The location was given to Sir Humphrey Foster after the Dissolution, who sold it to John Beaumont in 1539. He transformed the priory structures into a home, which he and his family lived in until Sir Ambrose Phillips, a wealthy lawyer who also constructed neighboring Garendon Hall, purchased it in 1684. The majority of the structures were demolished by Sir Ambrose, and by 1730, just two sections of the remaining structures still had roofs.
Location: Ashby Rd, Coalville LE67 5UG, England
Located 6 miles west of Grantham and 10 miles northeast of Melton Mowbray in Leicestershire, England, Belvoir Castle is a replica of a historic castle and stately home.
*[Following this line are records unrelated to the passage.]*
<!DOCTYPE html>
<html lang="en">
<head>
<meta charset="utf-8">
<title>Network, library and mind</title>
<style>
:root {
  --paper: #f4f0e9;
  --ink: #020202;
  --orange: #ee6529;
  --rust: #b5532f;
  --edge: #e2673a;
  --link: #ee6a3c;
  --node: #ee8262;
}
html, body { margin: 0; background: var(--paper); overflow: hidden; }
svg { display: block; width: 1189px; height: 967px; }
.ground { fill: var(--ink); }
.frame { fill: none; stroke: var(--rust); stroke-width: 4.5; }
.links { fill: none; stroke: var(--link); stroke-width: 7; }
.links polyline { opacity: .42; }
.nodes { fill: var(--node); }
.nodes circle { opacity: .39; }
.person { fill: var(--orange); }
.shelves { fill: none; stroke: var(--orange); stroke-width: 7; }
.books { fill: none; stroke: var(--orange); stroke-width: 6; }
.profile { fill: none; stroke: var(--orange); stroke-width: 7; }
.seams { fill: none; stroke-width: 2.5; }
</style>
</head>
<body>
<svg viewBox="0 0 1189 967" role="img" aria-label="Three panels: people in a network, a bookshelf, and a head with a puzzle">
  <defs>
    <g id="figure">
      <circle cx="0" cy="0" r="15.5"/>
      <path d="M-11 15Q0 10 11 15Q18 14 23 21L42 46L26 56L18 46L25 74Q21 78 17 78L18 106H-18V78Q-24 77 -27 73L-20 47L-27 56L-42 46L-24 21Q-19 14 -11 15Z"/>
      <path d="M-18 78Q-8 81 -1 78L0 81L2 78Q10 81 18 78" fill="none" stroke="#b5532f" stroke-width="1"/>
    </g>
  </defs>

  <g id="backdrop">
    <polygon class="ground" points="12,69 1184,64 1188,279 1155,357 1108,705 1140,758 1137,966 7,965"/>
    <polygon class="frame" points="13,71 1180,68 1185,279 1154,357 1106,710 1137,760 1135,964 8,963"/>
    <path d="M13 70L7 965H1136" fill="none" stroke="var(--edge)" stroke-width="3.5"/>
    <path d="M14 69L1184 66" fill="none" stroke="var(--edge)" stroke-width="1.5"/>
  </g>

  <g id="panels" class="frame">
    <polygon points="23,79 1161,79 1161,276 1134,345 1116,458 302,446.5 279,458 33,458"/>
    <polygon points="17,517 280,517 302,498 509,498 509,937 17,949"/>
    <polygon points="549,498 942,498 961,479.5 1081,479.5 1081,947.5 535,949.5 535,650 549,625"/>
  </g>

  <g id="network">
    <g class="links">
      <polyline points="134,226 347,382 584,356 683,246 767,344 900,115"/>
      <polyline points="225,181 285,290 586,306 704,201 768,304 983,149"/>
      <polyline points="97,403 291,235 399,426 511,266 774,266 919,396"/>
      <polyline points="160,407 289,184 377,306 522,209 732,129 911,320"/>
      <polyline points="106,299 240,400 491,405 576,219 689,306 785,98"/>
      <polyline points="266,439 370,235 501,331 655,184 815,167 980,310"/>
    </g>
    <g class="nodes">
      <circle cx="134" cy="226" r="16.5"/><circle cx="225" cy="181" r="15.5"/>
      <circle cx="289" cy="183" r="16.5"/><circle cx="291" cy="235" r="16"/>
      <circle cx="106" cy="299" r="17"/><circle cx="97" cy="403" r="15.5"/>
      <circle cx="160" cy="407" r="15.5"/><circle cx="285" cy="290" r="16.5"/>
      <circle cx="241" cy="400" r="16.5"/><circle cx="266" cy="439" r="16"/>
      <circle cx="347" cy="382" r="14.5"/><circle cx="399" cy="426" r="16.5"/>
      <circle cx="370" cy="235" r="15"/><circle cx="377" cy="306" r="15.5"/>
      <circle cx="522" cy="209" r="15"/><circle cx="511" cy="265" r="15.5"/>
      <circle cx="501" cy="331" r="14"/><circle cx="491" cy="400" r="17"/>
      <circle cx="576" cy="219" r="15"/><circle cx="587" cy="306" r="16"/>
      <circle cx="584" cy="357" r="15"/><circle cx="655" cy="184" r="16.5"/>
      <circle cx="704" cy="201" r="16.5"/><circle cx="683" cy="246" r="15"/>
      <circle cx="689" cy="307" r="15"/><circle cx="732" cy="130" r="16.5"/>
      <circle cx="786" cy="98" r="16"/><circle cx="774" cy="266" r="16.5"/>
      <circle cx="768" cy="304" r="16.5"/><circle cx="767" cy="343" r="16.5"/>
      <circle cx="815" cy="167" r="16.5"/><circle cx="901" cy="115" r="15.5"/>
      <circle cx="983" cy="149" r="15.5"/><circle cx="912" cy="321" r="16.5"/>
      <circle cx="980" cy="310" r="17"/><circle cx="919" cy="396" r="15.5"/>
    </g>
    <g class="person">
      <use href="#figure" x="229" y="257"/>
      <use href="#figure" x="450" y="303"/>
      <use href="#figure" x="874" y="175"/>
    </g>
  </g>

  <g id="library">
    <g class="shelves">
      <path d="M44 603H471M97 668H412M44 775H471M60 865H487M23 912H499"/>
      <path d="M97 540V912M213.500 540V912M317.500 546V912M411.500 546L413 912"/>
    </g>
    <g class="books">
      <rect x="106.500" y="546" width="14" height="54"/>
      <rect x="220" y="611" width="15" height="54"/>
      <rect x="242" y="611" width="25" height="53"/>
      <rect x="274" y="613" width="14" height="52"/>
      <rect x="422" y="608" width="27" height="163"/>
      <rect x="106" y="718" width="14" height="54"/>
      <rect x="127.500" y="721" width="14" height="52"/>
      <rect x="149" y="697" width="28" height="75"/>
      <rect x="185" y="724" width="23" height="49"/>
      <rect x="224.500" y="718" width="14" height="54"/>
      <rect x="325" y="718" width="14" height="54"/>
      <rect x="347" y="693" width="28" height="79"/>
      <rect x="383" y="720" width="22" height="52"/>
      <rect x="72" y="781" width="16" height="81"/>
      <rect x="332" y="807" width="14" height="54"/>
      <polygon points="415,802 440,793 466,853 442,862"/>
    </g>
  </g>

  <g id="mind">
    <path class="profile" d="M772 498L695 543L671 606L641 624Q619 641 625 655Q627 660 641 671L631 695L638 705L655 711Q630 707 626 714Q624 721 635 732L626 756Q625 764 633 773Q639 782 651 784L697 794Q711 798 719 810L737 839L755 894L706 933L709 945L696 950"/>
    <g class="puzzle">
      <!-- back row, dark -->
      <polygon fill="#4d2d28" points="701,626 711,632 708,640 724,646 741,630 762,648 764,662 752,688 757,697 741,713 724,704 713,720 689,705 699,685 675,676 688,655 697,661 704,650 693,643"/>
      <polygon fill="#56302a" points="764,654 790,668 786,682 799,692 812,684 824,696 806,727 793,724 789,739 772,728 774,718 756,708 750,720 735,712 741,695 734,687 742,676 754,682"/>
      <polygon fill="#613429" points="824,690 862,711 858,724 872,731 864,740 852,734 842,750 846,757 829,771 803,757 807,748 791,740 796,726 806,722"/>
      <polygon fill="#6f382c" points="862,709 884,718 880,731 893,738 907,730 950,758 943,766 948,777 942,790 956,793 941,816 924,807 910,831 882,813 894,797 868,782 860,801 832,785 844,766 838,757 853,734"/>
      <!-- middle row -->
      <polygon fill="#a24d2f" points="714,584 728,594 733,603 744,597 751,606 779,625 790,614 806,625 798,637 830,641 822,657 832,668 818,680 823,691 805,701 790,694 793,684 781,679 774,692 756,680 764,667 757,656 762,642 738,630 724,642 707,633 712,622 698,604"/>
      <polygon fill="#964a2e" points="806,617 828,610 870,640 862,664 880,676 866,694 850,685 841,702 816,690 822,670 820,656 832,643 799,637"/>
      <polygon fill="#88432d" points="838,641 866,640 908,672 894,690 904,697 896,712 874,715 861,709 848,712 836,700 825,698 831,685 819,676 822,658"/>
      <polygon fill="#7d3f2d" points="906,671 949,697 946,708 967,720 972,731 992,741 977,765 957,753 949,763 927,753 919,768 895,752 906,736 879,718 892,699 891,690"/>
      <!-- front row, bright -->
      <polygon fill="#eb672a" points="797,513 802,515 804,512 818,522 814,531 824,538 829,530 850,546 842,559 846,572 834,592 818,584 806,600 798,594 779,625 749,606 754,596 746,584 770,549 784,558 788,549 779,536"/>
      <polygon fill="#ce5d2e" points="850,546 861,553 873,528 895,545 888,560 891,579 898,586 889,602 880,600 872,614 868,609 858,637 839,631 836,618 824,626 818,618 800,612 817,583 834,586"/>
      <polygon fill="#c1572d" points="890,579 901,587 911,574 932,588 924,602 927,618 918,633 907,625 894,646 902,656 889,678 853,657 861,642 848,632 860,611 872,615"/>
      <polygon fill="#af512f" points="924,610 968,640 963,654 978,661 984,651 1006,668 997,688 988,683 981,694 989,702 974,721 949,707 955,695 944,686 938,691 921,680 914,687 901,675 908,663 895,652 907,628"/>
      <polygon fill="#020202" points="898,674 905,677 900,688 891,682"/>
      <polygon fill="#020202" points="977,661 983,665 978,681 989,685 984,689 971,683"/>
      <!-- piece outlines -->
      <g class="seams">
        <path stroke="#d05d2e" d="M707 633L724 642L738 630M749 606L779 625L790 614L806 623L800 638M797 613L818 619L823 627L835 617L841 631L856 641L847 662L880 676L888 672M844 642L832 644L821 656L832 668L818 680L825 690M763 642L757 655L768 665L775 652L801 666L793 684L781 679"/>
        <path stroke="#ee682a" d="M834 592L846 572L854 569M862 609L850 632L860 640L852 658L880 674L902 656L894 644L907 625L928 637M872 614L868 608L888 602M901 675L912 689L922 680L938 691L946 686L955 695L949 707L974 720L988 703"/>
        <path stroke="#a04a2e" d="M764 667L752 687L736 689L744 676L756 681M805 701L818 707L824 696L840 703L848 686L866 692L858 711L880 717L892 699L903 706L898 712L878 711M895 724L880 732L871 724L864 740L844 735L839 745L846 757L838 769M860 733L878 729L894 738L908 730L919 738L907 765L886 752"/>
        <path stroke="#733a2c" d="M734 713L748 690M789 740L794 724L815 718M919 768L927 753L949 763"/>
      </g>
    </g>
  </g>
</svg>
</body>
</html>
Between 1801 to 1832, the beautiful Belvoir Castle was constructed. Three prior defenses had once stood on the location, the earliest dating back to Norman times (11th century). The Duke of Rutland, who still owns the land and the property, used it as their ancestral residence. One of the best specimens of Regency architecture in the nation is allegedly Belvoir Castle.
Public access is available to both the estate gardens and the castle. A wonderful tearoom and a variety of activities are also held on the property. Visitors have a choice of staying inside one of the various vacation cottages or outside in one of the estate’s Bell Tents.
The name of the castle implies a lovely vista. The 11th Duchess of Rutland gave journalist Phil Spencer a televised tour of the castle in 2018 and explained that the name Belvoir is a Norman import from the French-speaking invaders of the 11th century, but the local Anglo-Saxon population could not pronounce such a foreign word and preferred to refer to it as “Beaver Castle,” a usage that is still used today.
Location: Grantham NG32 1PE, Leiceshire, England